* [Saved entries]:
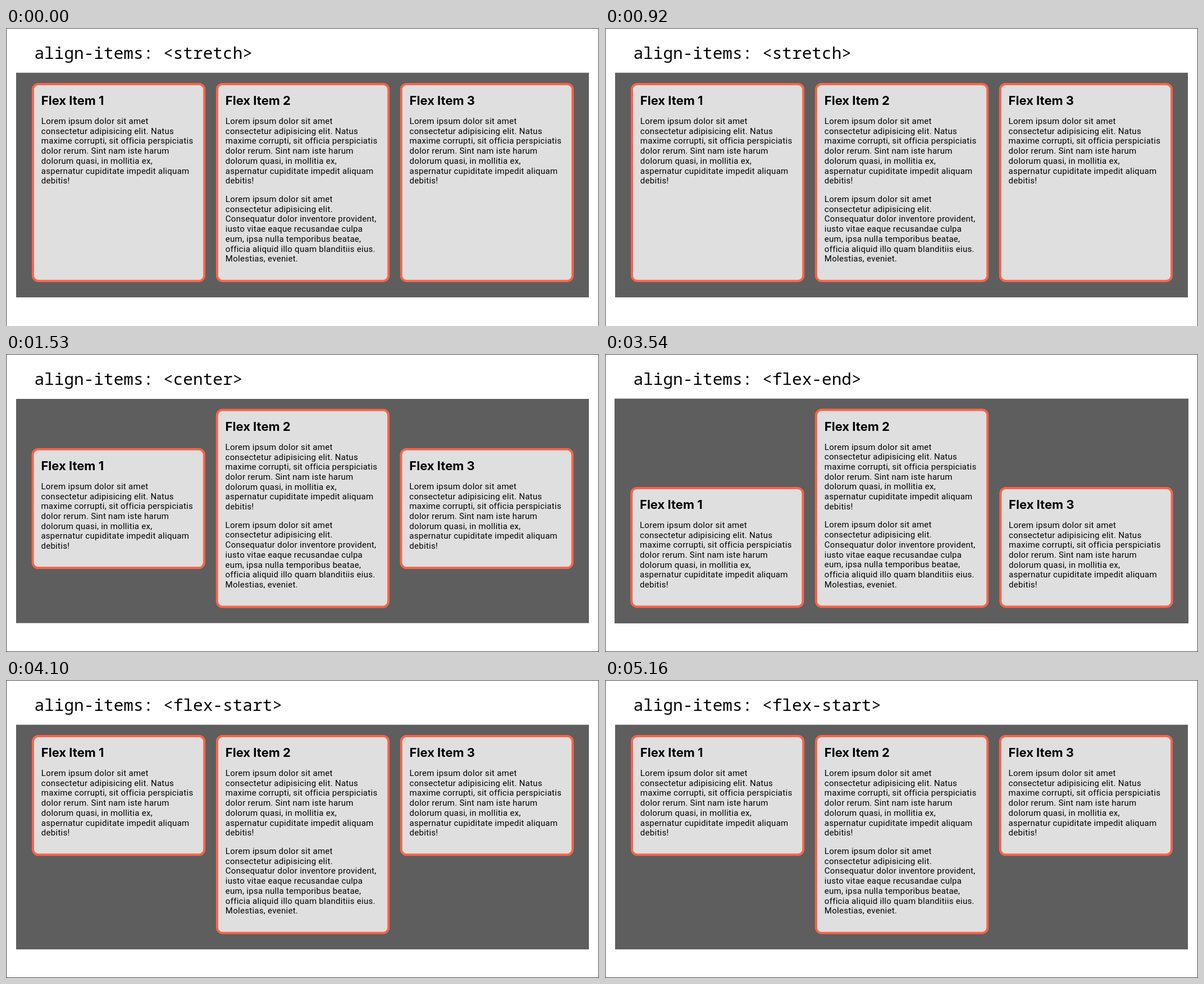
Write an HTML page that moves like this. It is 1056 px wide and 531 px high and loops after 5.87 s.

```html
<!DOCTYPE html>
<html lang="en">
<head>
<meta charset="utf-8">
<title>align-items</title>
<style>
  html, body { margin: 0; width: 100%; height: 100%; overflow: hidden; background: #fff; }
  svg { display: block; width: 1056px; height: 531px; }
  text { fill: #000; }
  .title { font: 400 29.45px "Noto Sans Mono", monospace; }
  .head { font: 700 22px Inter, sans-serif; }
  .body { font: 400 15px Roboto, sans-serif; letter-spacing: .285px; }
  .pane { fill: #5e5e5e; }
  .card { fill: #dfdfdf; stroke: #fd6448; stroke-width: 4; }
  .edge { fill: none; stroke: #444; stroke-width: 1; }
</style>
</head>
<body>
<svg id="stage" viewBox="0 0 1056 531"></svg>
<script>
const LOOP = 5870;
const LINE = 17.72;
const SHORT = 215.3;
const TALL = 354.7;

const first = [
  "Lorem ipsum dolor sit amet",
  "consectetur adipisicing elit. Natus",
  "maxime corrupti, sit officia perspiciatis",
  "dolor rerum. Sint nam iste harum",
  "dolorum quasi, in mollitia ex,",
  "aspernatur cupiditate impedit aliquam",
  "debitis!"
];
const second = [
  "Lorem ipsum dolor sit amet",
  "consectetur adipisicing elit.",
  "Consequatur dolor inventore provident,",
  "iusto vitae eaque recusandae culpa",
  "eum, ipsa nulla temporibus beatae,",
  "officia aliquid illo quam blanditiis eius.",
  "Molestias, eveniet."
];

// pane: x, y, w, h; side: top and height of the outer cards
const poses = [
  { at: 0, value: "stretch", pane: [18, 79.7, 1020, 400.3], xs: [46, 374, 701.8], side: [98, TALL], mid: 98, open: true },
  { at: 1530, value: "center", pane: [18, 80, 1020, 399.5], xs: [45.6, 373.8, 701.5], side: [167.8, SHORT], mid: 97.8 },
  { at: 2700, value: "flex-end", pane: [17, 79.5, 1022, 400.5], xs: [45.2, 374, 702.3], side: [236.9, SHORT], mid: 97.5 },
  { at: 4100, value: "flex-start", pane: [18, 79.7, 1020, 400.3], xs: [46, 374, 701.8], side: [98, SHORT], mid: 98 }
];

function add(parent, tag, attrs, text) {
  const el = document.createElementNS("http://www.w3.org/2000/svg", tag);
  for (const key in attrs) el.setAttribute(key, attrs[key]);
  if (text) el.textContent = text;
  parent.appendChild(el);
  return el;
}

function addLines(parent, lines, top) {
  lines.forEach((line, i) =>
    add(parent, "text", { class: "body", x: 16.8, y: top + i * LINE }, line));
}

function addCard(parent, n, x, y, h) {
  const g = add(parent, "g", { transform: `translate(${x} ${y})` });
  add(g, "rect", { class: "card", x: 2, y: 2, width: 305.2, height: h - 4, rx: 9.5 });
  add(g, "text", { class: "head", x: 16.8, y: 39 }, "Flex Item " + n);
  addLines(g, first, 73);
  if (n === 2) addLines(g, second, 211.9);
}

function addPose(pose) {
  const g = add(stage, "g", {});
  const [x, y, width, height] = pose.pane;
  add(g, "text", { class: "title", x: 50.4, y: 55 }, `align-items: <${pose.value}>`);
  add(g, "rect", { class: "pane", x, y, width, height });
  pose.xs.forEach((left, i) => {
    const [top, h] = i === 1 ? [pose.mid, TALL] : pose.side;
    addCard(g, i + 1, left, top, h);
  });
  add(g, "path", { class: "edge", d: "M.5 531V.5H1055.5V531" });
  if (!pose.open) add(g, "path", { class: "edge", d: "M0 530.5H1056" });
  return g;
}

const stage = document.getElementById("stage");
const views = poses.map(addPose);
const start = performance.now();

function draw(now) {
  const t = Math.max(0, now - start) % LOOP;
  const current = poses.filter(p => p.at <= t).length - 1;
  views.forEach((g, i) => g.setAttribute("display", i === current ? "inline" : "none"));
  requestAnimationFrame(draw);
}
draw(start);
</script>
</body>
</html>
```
---
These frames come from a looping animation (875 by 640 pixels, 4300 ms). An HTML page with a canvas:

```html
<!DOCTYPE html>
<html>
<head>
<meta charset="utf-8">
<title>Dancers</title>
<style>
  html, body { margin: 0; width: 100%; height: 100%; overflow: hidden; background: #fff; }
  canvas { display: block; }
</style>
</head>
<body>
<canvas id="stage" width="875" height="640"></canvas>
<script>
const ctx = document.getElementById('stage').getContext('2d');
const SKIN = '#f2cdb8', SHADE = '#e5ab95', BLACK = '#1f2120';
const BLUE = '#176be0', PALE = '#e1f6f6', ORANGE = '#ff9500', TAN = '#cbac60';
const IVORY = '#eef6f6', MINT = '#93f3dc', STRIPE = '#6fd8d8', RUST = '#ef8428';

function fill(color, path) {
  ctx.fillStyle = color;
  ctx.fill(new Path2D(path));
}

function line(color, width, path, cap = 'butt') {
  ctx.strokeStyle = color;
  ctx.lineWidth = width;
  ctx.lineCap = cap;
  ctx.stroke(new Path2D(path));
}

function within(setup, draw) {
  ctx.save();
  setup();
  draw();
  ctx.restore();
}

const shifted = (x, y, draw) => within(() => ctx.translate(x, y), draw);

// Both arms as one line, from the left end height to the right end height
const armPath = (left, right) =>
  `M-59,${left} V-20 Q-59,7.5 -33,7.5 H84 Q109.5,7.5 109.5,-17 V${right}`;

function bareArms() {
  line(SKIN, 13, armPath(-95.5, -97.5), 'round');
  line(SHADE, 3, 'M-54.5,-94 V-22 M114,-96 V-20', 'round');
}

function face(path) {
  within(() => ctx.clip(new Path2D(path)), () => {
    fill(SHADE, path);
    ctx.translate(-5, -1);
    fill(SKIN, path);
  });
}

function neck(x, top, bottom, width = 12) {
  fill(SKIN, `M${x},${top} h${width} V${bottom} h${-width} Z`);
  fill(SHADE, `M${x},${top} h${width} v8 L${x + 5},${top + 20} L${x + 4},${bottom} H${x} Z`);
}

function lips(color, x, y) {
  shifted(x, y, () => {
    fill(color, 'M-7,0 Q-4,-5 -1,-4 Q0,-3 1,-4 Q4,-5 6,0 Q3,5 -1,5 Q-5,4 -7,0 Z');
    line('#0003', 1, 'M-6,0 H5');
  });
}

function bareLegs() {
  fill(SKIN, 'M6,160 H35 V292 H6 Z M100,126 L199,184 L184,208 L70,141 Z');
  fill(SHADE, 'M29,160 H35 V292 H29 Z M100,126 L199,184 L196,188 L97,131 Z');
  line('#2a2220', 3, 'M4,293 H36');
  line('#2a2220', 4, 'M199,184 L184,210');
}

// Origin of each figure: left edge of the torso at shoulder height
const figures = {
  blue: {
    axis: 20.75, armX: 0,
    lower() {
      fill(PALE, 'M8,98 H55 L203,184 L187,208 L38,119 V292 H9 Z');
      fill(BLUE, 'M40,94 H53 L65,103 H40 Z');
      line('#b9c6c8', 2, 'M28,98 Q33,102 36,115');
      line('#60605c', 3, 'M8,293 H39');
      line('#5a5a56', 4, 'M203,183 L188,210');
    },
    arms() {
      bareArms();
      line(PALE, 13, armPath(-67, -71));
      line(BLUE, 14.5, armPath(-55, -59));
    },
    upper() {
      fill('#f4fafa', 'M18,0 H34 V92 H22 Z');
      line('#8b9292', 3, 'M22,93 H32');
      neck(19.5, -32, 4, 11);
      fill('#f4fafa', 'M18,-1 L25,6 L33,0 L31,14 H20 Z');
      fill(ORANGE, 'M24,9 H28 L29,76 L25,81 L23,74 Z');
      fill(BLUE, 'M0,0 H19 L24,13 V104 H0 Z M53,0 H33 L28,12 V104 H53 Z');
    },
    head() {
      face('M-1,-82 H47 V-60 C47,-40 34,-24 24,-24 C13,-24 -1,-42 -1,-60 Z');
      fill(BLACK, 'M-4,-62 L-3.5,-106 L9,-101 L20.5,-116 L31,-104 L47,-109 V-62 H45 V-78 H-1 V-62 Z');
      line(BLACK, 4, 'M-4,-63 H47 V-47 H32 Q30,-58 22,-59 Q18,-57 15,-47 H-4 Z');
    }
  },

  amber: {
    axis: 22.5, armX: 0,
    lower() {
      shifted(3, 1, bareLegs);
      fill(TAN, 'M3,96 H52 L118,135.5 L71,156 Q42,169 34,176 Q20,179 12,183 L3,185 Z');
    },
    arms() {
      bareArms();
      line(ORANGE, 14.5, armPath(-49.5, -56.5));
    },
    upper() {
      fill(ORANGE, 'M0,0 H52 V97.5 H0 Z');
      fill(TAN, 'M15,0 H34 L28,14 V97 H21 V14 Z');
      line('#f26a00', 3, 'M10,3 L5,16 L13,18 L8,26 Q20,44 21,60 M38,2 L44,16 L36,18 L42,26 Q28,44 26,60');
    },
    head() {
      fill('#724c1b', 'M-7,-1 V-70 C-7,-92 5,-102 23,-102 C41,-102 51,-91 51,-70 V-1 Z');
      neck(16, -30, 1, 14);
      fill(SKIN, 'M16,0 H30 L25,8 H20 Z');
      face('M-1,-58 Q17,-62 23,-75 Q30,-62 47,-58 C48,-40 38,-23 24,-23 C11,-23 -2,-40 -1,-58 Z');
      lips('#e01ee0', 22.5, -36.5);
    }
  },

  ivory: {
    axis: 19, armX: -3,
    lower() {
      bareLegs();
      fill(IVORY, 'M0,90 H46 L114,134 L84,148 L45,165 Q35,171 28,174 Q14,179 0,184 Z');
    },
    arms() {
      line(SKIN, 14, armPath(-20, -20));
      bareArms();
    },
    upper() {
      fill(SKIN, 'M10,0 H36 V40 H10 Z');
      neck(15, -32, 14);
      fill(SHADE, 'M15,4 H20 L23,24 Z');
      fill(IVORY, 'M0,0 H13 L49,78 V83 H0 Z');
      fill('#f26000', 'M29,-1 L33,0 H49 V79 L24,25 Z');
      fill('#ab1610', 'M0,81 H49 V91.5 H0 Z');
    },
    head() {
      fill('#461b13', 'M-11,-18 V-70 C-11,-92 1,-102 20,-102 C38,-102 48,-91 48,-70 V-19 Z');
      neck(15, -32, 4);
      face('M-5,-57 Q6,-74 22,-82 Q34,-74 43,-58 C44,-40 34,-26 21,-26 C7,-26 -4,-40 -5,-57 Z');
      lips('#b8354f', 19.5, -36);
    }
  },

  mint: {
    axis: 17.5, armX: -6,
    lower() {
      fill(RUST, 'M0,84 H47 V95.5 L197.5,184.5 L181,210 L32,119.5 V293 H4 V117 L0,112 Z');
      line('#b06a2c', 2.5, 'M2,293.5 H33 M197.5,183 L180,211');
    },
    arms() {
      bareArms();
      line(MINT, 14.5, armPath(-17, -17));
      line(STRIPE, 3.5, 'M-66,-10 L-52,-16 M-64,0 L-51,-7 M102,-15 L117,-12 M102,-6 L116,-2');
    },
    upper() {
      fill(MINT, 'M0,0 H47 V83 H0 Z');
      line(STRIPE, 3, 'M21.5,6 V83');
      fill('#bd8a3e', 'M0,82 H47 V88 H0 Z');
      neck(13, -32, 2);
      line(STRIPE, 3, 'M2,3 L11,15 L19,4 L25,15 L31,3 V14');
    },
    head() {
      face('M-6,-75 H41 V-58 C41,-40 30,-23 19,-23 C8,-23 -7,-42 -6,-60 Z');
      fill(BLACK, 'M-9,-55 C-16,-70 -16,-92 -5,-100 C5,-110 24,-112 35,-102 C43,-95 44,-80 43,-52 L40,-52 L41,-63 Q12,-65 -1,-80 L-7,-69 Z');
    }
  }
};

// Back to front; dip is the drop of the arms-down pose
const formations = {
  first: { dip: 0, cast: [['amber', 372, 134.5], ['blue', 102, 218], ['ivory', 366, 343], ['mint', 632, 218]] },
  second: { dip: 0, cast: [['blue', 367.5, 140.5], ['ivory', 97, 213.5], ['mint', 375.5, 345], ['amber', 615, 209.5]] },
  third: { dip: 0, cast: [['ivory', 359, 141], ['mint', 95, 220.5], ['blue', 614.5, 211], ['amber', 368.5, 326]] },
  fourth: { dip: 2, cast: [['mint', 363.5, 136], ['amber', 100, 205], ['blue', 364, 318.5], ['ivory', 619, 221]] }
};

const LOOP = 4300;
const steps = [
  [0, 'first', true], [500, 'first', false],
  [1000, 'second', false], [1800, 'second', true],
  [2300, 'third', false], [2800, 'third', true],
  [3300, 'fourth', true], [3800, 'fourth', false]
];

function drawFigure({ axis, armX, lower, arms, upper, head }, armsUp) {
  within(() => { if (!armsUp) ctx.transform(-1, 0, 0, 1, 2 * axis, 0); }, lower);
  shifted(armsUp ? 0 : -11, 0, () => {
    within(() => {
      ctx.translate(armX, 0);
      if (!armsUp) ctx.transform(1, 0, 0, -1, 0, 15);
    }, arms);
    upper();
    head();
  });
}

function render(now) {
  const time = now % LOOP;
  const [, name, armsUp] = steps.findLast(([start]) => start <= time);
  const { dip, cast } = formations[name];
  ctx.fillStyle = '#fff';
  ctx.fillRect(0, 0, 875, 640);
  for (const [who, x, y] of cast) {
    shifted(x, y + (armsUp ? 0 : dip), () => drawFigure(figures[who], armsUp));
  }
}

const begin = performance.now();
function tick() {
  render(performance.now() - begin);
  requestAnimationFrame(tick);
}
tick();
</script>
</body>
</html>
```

* [About this exercise]: From the entries, report each line that includes the word "TALL".

* [Answer to the problem]:
const TALL = 354.7;
  { at: 0, value: "stretch", pane: [18, 79.7, 1020, 400.3], xs: [46, 374, 701.8], side: [98, TALL], mid: 98, open: true },
    const [top, h] = i === 1 ? [pose.mid, TALL] : pose.side;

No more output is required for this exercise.